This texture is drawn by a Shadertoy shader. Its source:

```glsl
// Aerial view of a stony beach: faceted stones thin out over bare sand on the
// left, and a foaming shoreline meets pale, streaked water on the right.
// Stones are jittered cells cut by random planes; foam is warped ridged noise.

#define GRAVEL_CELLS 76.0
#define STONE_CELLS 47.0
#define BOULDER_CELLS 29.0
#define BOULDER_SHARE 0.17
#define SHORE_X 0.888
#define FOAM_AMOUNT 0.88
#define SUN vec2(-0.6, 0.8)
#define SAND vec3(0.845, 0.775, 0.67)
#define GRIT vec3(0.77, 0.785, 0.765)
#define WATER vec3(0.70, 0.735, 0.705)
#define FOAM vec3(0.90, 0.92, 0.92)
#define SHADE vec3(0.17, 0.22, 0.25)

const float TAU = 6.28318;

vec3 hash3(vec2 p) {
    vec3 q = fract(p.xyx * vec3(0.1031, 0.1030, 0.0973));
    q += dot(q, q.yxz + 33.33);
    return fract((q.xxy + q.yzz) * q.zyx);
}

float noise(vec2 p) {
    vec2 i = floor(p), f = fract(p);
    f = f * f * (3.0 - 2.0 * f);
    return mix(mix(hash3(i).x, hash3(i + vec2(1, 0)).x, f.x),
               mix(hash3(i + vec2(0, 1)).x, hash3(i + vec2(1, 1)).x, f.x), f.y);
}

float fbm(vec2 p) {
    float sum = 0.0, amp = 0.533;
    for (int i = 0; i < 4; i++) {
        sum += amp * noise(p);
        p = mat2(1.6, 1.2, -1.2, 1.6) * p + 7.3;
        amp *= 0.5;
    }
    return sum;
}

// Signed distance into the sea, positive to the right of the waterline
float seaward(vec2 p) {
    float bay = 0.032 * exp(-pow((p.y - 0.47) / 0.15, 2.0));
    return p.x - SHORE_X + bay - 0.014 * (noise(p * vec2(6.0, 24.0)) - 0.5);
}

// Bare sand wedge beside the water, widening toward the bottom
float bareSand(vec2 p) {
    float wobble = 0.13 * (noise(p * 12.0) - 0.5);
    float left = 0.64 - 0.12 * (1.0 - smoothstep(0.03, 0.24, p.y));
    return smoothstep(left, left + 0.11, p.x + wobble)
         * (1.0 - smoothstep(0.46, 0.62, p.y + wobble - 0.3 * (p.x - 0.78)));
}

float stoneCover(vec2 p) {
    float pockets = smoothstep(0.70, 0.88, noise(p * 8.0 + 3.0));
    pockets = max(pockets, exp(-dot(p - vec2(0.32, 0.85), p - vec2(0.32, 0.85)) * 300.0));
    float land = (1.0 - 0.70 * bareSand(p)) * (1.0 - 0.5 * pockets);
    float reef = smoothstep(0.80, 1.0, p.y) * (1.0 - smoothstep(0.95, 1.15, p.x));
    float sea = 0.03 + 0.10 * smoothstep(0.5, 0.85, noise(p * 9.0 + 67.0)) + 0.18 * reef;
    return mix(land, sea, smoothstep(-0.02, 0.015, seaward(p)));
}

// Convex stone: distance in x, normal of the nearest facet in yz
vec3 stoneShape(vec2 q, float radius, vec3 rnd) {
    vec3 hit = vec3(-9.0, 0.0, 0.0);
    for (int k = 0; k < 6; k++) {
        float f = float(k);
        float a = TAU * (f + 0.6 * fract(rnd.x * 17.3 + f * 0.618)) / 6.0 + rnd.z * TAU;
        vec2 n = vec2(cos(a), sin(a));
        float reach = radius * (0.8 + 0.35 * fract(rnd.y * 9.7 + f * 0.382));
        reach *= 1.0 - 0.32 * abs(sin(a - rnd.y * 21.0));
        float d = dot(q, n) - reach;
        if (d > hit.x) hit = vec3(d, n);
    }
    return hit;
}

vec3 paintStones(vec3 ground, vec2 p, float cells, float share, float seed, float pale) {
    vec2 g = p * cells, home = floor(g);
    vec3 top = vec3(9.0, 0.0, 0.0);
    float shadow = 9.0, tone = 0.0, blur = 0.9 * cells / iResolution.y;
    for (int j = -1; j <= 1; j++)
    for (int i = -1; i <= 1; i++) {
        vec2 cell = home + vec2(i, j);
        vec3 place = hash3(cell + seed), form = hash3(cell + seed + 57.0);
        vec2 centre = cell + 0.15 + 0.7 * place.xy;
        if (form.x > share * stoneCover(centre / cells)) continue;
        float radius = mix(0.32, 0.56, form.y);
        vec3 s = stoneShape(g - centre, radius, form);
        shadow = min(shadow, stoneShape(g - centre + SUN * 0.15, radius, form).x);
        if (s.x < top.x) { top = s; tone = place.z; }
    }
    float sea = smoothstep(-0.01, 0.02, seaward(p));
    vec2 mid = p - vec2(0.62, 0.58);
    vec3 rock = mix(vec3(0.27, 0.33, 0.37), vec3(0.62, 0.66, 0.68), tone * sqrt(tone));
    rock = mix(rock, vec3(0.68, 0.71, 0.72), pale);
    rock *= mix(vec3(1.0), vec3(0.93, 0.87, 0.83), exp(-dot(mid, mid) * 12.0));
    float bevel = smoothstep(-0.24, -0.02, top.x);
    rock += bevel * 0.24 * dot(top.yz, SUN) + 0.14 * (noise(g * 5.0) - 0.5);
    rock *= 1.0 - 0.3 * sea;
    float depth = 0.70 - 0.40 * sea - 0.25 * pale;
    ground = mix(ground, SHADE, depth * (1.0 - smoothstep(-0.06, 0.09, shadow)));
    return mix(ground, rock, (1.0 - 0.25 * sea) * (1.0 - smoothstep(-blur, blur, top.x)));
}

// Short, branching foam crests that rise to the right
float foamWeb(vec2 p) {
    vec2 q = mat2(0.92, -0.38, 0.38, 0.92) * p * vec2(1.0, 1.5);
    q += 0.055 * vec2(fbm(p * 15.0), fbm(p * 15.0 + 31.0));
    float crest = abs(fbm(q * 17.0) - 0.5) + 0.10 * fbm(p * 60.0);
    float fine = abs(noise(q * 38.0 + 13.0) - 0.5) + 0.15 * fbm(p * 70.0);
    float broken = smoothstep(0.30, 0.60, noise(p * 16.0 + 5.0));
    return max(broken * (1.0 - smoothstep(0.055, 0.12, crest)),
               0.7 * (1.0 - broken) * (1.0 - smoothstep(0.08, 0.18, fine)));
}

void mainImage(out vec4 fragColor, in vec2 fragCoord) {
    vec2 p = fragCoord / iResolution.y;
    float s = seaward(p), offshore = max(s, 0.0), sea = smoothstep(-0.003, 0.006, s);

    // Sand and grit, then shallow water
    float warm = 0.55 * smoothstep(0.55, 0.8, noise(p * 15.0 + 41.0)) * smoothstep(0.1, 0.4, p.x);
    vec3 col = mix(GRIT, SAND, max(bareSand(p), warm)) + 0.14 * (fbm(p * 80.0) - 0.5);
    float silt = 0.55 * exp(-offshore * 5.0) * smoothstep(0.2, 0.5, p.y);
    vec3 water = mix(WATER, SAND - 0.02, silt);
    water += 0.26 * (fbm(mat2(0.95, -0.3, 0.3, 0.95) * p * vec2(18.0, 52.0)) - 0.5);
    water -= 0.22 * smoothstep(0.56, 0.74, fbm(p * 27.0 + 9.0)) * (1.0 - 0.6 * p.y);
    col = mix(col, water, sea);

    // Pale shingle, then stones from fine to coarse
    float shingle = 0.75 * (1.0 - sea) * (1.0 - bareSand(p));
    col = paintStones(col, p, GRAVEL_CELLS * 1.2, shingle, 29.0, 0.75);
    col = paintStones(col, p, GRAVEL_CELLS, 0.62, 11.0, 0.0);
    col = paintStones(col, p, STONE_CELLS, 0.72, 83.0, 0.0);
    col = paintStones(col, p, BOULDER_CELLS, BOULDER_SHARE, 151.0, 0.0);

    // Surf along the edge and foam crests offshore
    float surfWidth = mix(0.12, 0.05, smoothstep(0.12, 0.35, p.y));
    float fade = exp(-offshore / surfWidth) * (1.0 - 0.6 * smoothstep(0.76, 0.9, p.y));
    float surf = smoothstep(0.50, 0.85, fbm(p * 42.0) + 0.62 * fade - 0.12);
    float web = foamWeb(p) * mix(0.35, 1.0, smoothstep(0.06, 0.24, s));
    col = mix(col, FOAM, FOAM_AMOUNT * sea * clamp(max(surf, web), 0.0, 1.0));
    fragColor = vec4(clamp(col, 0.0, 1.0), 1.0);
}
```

________

# [WHAT IS EXPECTED]
Across the records, how many lines contain "noise"? Only the number should be given.

# [WRITTEN SOLUTION]
11